Monday, August 20, 2012

Metro-North Proposal Spurs a New Kind of Bronx Cheer

Metro-North's proposal for four new stations seen as the most important transportation investment in the Bronx since construction of the subways during the early 20th century, and will give the area a big economic boost. The expected $350 million price tag will be a mere drop in the transit bucket when compared with the Second Avenue subway's $5.3 billion tab, and the $2 billion being spent extend the No. 7 train merely one-stop further.

Co-op City, the sprawling cooperative apartment complex in the east Bronx with 35 high-rises, assorted townhouses and more than 60,000 residents, has always been tough to get to by train.

There is the No. 5 or No. 6 subway, but their closest stops are nearly a 20-minute bus ride away, and though there is also an express bus from midtown, its scheduled 45-minute run is seldom achieved. On a bad day, or if you get stuck during rush hour, you can forget it.

Residents are so excited about news that Metro-North is close to approving construction of a Co-op City station. Not surprisingly, the board, shortly after being briefed on the plan by railroad officials, quickly passed a resolution supporting the project.

The response in three other east Bronx neighborhoods that could also get stations has also been enthusiastic, and with good reason. The idea of adding stations along the Amtrak line that runs out of Penn Station and links up with Metro-North's New Haven line in New Rochelle has been a dream of many for years. Only recently, however, pushed by Borough President Ruben Diaz Jr. and others, has the idea really gathered steam.

In the Bronx, the potential benefits loom large. Just last month, in a formal pitch to the City Council Transportation Committee, the borough president pronounced the plan to be the "most important transportation investment in the Bronx since construction of the subways during the early 20th century."

His speech came less than a year after Metro-North submitted an environmental assessment to the Federal Transit Administration on the possibility of adding stops in Co-op City, Morris Park, Parkchester and Hunts Point—a project that also has the appeal of being relatively cheap. The total cost is expected to be about $350 million, a mere drop in the transit bucket compared with the Second Avenue subway's $5.3 billion tab and the $2 billion being spent merely to extend the No. 7 train a bit deeper into the West Side.

What's more, the new stations in the Bronx would not just make life easier for residents in places like Co-op City. The proposed Morris Park station would be located just a few blocks from four major hospitals: Montefiore Medical Center, the Albert Einstein College of Medicine, Jacobi Medical Center and Calvary Hospital.

Montefiore alone employs 17,500 people, a third of whom commute from outside the Bronx. It also draws nearly a half-million patients and countless family members and friends each year.

Another stop down the line, the station at Hunts Point would ease access to the sprawling Hunts Point Terminal Market, the largest food distribution center on the East Coast.
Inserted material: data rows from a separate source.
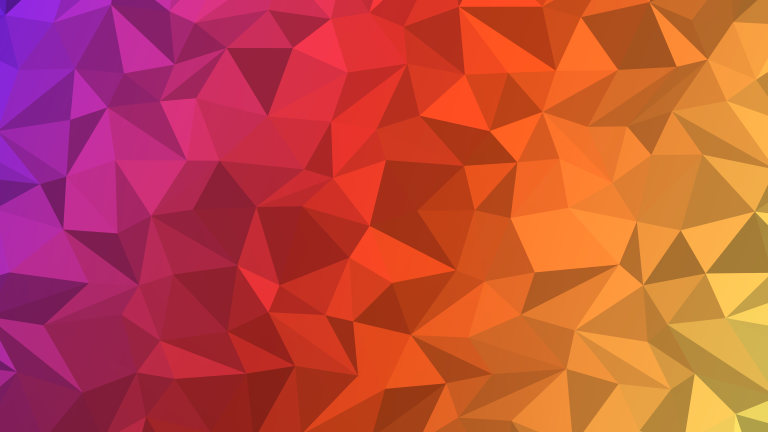
Write a WebGL 2 fragment shader that draws this background.

```glsl
#version 300 es
precision highp float;
// Low-poly mosaic: a staggered lattice of jittered vertices is cut into
// flat-shaded triangles. A slanted violet-red-orange-yellow ramp colours each
// facet, and a hash varies its brightness.

#define ROWS 8.2         // lattice rows over the canvas height
#define JITTER 0.70      // vertex displacement, in cells
#define SLANT 0.24       // ramp shift from top to bottom
#define DARKEST 0.67     // facet brightness range
#define BRIGHTEST 1.12
#define LOW_SHADE 0.18   // darkening towards the lower left
#define FACET_BLEND 0.25 // amount of smooth colour inside a facet

uniform vec2 u_resolution;
out vec4 fragColor;

float hash(vec2 p) {
    return fract(sin(dot(p, vec2(127.1, 311.7))) * 43758.5453);
}

// Displaced lattice vertex; odd rows shift by half a cell
vec2 vertexAt(vec2 id) {
    vec2 offset = vec2(hash(id), hash(id + 57.3)) - 0.5;
    return id + vec2(0.5 * mod(id.y, 2.0), 0.0) + JITTER * offset;
}

float cross2(vec2 a, vec2 b) {
    return a.x * b.y - a.y * b.x;
}

float area(vec2 a, vec2 b, vec2 c) {
    return cross2(b - a, c - a);
}

// Signed distance to an edge, positive on its left
float edgeDistance(vec2 p, vec2 a, vec2 b) {
    return cross2(b - a, p - a) / max(length(b - a), 0.001);
}

// Antialiased coverage of a counter-clockwise triangle
float coverage(vec2 p, vec2 a, vec2 b, vec2 c, float pixel) {
    float d = min(edgeDistance(p, a, b),
              min(edgeDistance(p, b, c), edgeDistance(p, c, a)));
    return clamp(0.5 + d / pixel, 0.0, 1.0);
}

// Evenly spaced colour ramp along the slanted axis
vec3 ramp(vec2 uv) {
    const vec3 stops[8] = vec3[8](
        vec3(0.44, 0.13, 0.86), vec3(0.71, 0.17, 0.63),
        vec3(0.84, 0.19, 0.38), vec3(0.91, 0.20, 0.17),
        vec3(0.98, 0.33, 0.11), vec3(0.95, 0.50, 0.19),
        vec3(0.96, 0.67, 0.28), vec3(0.94, 0.86, 0.39));
    float t = (uv.x + SLANT * (1.0 - uv.y)) / (1.0 + SLANT);
    t = clamp(t, 0.0, 1.0) * 7.0;
    int i = min(int(t), 6);
    return mix(stops[i], stops[i + 1], t - float(i));
}

vec3 facetColor(vec2 p, vec2 center, vec2 gridSize, float seed) {
    vec2 uv = mix(center, p, FACET_BLEND) / gridSize;
    float shade = mix(DARKEST, BRIGHTEST, seed);
    float depth = clamp(1.0 - uv.y, 0.0, 1.0);
    shade *= 1.0 - LOW_SHADE * depth * depth * (1.0 - smoothstep(0.58, 0.8, uv.x));
    return ramp(uv) * shade;
}

void main() {
    float pixel = ROWS / u_resolution.y;
    vec2 p = gl_FragCoord.xy * pixel;
    vec2 gridSize = u_resolution * pixel;
    vec2 base = floor(p);
    vec3 sum = vec3(0.0);
    float total = 0.0;

    // Nearby lattice quads, each split into two triangles
    for (int j = -2; j <= 1; j++) {
        for (int i = -2; i <= 1; i++) {
            vec2 id = base + vec2(i, j);
            vec2 a = vertexAt(id);
            vec2 b = vertexAt(id + vec2(1.0, 0.0));
            vec2 c = vertexAt(id + vec2(1.0, 1.0));
            vec2 d = vertexAt(id + vec2(0.0, 1.0));

            // Rotate the corners when the other diagonal gives fuller facets
            float splitAC = min(area(a, b, c), area(a, c, d));
            float splitBD = min(area(a, b, d), area(b, c, d));
            if (splitBD > splitAC) {
                vec2 first = a;
                a = b; b = c; c = d; d = first;
            }

            float w1 = coverage(p, a, b, c, pixel);
            float w2 = coverage(p, a, c, d, pixel);
            sum += w1 * facetColor(p, (a + b + c) / 3.0, gridSize, hash(id + 13.7));
            sum += w2 * facetColor(p, (a + c + d) / 3.0, gridSize, hash(id + 91.2));
            total += w1 + w2;
        }
    }
    vec3 color = total > 0.001 ? sum / total : ramp(p / gridSize);
    fragColor = vec4(clamp(color, 0.0, 1.0), 1.0);
}
```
The market is currently served by the No. 6 train, which has a stop a half-mile away.

"I think it's a fabulous idea," said Myra Gordon, executive administrative director at the Hunts Point Produce Market, pointing out, there are about 600 small businesses on the Hunts Point peninsula, all of which could benefit from easier access for customers and employees. The produce market has roughly 7,000 employees, a third of whom commute from beyond the Bronx.

In fact, according to Metropolitan Transportation Authority data, the Bronx has the highest reverse-commute rate in the country, with people streaming out of the city's only mainland borough to suburban locales in Westchester and Connecticut.

"This is a vastly underserved area," said Jim Cameron, chair of the Connecticut Rail Commuter Council. "There are jobs here that are going wanting that could easily be filled by people who live in the Bronx if they could get here easily and affordably."

Talk to most public officials, and the new project seems like a slam-dunk.

"This is such a big bang for your buck," a Metro-North spokesperson said. "The tracks are already there, all you'd have to do is build the stations and purchase a few locomotives."

Unfortunately, there is one other piece of the puzzle that must be put in place first—and it is a big one. The plan is for the new trains to run all the way to Penn Station, which cannot happen until the $8 billion-and-counting East Side Access project is finished in 2018, at the earliest.

In the meantime, Kellie Terry-Sepulveda, executive director of the Point Community Development Corp., while delighted about the stop, is worried nonetheless that its arrival could drive up local real estate prices and possibly drive out small business owners.

"I challenge us to figure out how this will help people who are renters and not owners," she said. "I'm hoping it will be carefully addressed."